There's more to SketchUp than 3D modeling. But you know that, right?
For presenting work to clients, planning boards, contractors -- whomever -- we still use 2D drawings to convey design and detail. That’s pretty clear.
In expos and conferences, in studios and on job sites, in workshops and meetups, in makerspaces and classrooms, in forums, at Basecamps, on YouTube... People who use SketchUp are everywhere. But for every SketchUp aficionado, it seems there are twenty more people who don’t realize how much is possible in 3D.
About two years ago at 3D Basecamp, our friend Jeremy Kay introduced me to the term “big idea architecture.” It was Jeremy’s way of describing an architectural illustrator’s task of conveying something beyond the tangibles of form, function, and context.
Leers Weinzapfel Associates is a Boston-based, award-winning practice specializing in architecture, urban design and infrastructure projects. They’ve recently worked on a tri-faculty building with an innovative timber structure for the University of Massachusetts, Amherst. We caught up with Tom Chung, Principal, to learn more about how they went about designing a building for designers, and how effective collaboration helped the project team arrive at a compelling and sustainable design.
After seeing samples of stunning city planning documents from Houseal Lavigne Associates, we were excited to sit down with Devin Lavigne, Co-Founder, to get an inside look at his workflow. Luckily, he was candid enough to show us an actual client project he was working on. Devin started with a blank SketchUp document and transformed it into one of their signature graphics.
What do SketchUp and sustainable development have in common? Well, before we can talk about that, let’s begin with an understanding of the word ‘sustainability’ because depending on who you talk to, you’ll likely get a different definition every time.
Paul from 3DOn Ltd. presented at an event I attended a month or so ago. After his presentation, I asked him if we could tell the SketchUp community about his product, 3DOn ARchitecture. He said yes, but at the time the app was only available in the UK. Now it’s available to SketchUp users all over the world. Hooray!
Back in architecture school, I once had to lay out a parking lot for a building I was designing. What a terrible, terrible exercise in nitpicky details and perpetual re-arrangement. The solution I came up with accommodated all of four Smart cars and a unicycle. Awful. If only I’d had access to a tool like SITEOPS from BLUERIDGE Analytics.

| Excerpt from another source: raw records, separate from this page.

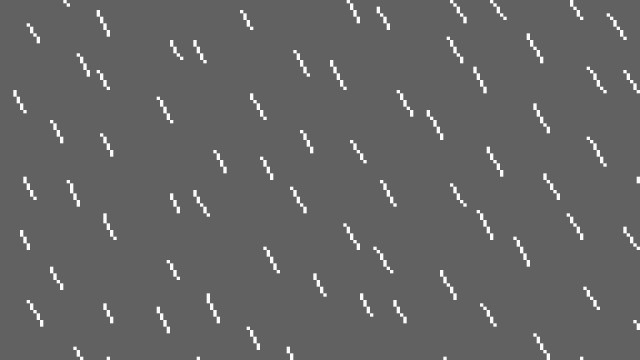
A Shadertoy shader for this pattern:

```glsl
vec3 hash32(vec2 p) {
    vec3 q = fract(vec3(p.xyx) * vec3(0.1031, 0.1030, 0.0973));
    q += dot(q, q.yxz + 33.33);
    return fract((q.xxy + q.yzz) * q.zyx);
}

// 1 where a block of the coarse grid belongs to a slanted streak
float streakBlock(vec2 block) {
    vec2 spacing = vec2(14.0, 22.0);
    float hit = 0.0;
    for (int i = -1; i <= 1; i++) {
        float column = floor(block.x / spacing.x) + float(i);
        float stagger = fract(column * 0.618) * spacing.y;
        float nearRow = floor((block.y - stagger) / spacing.y);
        for (int j = -1; j <= 1; j++) {
            vec2 id = vec2(column, nearRow + float(j));
            vec3 rnd = hash32(id + 47.0);
            vec3 shape = hash32(id + 131.0);
            vec2 centre = (id + 0.5 + (rnd.xy - 0.5) * vec2(0.65, 0.55)) * spacing;
            centre.y += stagger;

            // Streaks grow longer and lean more towards the right
            float across = clamp(centre.x / 192.0, 0.0, 1.0);
            float rows = floor(6.0 + 2.9 * shape.x + 1.7 * across);
            float lean = 0.42 + 0.13 * across + 0.15 * shape.y;

            float row = block.y - floor(centre.y - 0.5 * rows);
            float x = floor(centre.x - lean * (row - 0.5 * rows));
            if (row >= 0.0 && row < rows && x == block.x) hit = 1.0;
        }
    }
    return hit;
}

void mainImage(out vec4 fragColor, in vec2 fragCoord) {
    // The canvas is 108 blocks high
    float pixel = 108.0 / iResolution.y;
    vec2 p = fragCoord * pixel;

    // Area coverage of the blocks under this pixel
    vec2 low = floor(p - 0.5 * pixel);
    vec2 cover = clamp((p + 0.5 * pixel - low - 1.0) / pixel, 0.0, 1.0);
    float bottom = mix(streakBlock(low), streakBlock(low + vec2(1, 0)), cover.x);
    float top = mix(streakBlock(low + vec2(0, 1)), streakBlock(low + 1.0), cover.x);

    vec3 slate = vec3(0.38);
    vec3 rain = vec3(0.98);
    fragColor = vec4(mix(slate, rain, mix(bottom, top, cover.y)), 1.0);
}
```
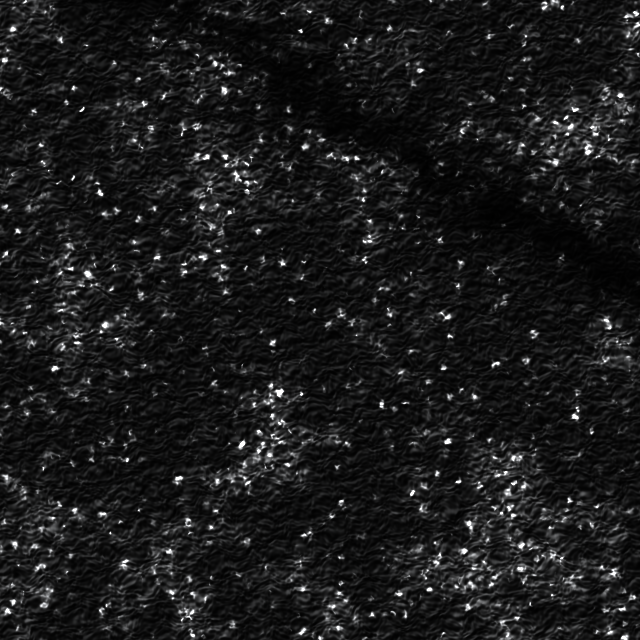
This texture is drawn by a WebGL 2 fragment shader. Its source:

```glsl
#version 300 es
precision highp float;
// Rough black stone with fine raking relief, clustered pale glints and one dark diagonal crease.

uniform vec2 u_resolution;
out vec4 outColor;

// Relief
const float GRAIN_TILT = 0.16;                  // radians
const vec2 GRAIN_FREQ = vec2(86.0, 104.0);      // along and across the grain
const vec2 LIGHT_STEP = vec2(0.0008, -0.0033);  // in grain space
const float RELIEF_GAIN = 3.0;
const float BASE_LEVEL = 0.088;
const float HIGHLIGHT_ROLLOFF = 0.25;
const float CALM_SHADE = 0.72;
const float CROWDED_SHADE = 1.9;

// Glints
const float GLINT_CELLS = 98.0;
const float GLINT_LEVEL = 1.5;
const float SPARSE_POWER = 40.0;
const float DENSE_POWER = 4.0;
const vec2 CALM_CENTER = vec2(0.27, 0.40);
const vec2 CALM_RADIUS = vec2(0.28, 0.17);

// Crease
const vec2 CREASE_POINT = vec2(0.52, 0.836);
const vec2 CREASE_NORMAL = vec2(0.514, 0.857);
const float CREASE_WIDTH = 0.042;
const float CREASE_DEPTH = 0.72;
const float HALO_WIDTH = 0.1;
const float HALO_DEPTH = 0.38;

const vec3 TINT = vec3(0.985, 0.995, 1.01);

vec2 hash2(vec2 cell) {
    uvec2 v = uvec2(ivec2(cell)) * 1664525u + 1013904223u;
    v.x += v.y * 1664525u;
    v.y += v.x * 1664525u;
    v ^= v >> 16u;
    v.x += v.y * 1664525u;
    v.y += v.x * 1664525u;
    v ^= v >> 16u;
    return vec2(v >> 8u) / 16777216.0;
}

float cornerSlope(vec2 cell, vec2 offset) {
    float angle = 6.28319 * hash2(cell).x;
    return dot(vec2(cos(angle), sin(angle)), offset);
}

float gradientNoise(vec2 p) {
    vec2 i = floor(p), f = p - i;
    vec2 w = f * f * f * (f * (f * 6.0 - 15.0) + 10.0);
    vec2 e = vec2(1.0, 0.0);
    float low = mix(cornerSlope(i, f), cornerSlope(i + e.xy, f - e.xy), w.x);
    float high = mix(cornerSlope(i + e.yx, f - e.yx), cornerSlope(i + e.xx, f - e.xx), w.x);
    return mix(low, high, w.y);
}

float height(vec2 p) {
    vec2 q = p * GRAIN_FREQ;
    return gradientNoise(q) + 0.55 * gradientNoise(q * 1.8 + 37.0)
        + 0.9 * gradientNoise(q * 0.45 + 83.0);
}

// Slope of the surface toward the light
float relief(vec2 uv) {
    float c = cos(GRAIN_TILT), s = sin(GRAIN_TILT);
    vec2 p = mat2(c, -s, s, c) * uv;
    p += 0.009 * vec2(gradientNoise(uv * 34.0), gradientNoise(uv * 34.0 + 50.0));
    return height(p) - height(p + LIGHT_STEP);
}

// How crowded the glints are, 0 to 1
float glintDensity(vec2 uv) {
    float clumps = gradientNoise(uv * 4.5 + 11.0) + 0.8 * gradientNoise(uv * 13.0 + 71.0)
        + 0.8 * gradientNoise(uv * 33.0 + 29.0);
    vec2 calm = (uv - CALM_CENTER) / CALM_RADIUS;
    return smoothstep(-0.2, 0.62, clumps + 0.04 - 0.3 * exp(-dot(calm, calm)));
}

// Soft irregular spots, one candidate per jittered cell
float glints(vec2 uv, float density) {
    vec2 p = uv * GLINT_CELLS;
    p += 0.6 * vec2(gradientNoise(uv * 140.0), gradientNoise(uv * 140.0 + 90.0));
    vec2 home = floor(p);
    float power = mix(SPARSE_POWER, DENSE_POWER, sqrt(density));
    float sum = 0.0;
    for (int y = -1; y <= 1; y++) {
        for (int x = -1; x <= 1; x++) {
            vec2 cell = home + vec2(x, y);
            vec2 traits = hash2(cell + 503.0);
            vec2 d = p - cell - hash2(cell + 211.0);
            float radius = mix(0.22, 0.46, traits.y);
            sum += pow(traits.x, power) * exp(-dot(d, d) / (radius * radius));
        }
    }
    return sum * GLINT_LEVEL;
}

// Ragged dark core inside a wide soft halo
float crease(vec2 uv) {
    float d = dot(uv - CREASE_POINT, CREASE_NORMAL);
    d += 0.035 * gradientNoise(uv * 6.0) + 0.03 * gradientNoise(uv * 24.0);
    float width = CREASE_WIDTH * (1.0 + 0.7 * gradientNoise(uv * 5.0 + 30.0));
    float core = CREASE_DEPTH * exp(-d * d / (width * width));
    float halo = HALO_DEPTH * exp(-d * d / (HALO_WIDTH * HALO_WIDTH));
    return 1.0 - (1.0 - core) * (1.0 - halo);
}

void main() {
    vec2 uv = gl_FragCoord.xy / u_resolution.y;
    float slope = relief(uv);
    float density = glintDensity(uv);
    float lit = exp(RELIEF_GAIN * slope);
    float shade = mix(CALM_SHADE, CROWDED_SHADE, density);
    float stone = BASE_LEVEL * shade * lit / (1.0 + HIGHLIGHT_ROLLOFF * lit);
    float spark = glints(uv, density) * clamp(0.85 + 1.2 * slope, 0.25, 1.4);
    float level = (stone + spark) * (1.0 - crease(uv));
    outColor = vec4(min(level * TINT, 1.0), 1.0);
}
```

You might not realize that the display settings you choose to apply to your models can affect SketchUp’s speed and general responsiveness. Turning on fancy edge effects and other doodads will slow you down when your model gets big.
If you’ve ever inserted an aerial photo or an old scanned site plan into LayOut, you might have wanted to give it a specific scale on the page. My favorite technique for doing this uses the Clipping Mask feature.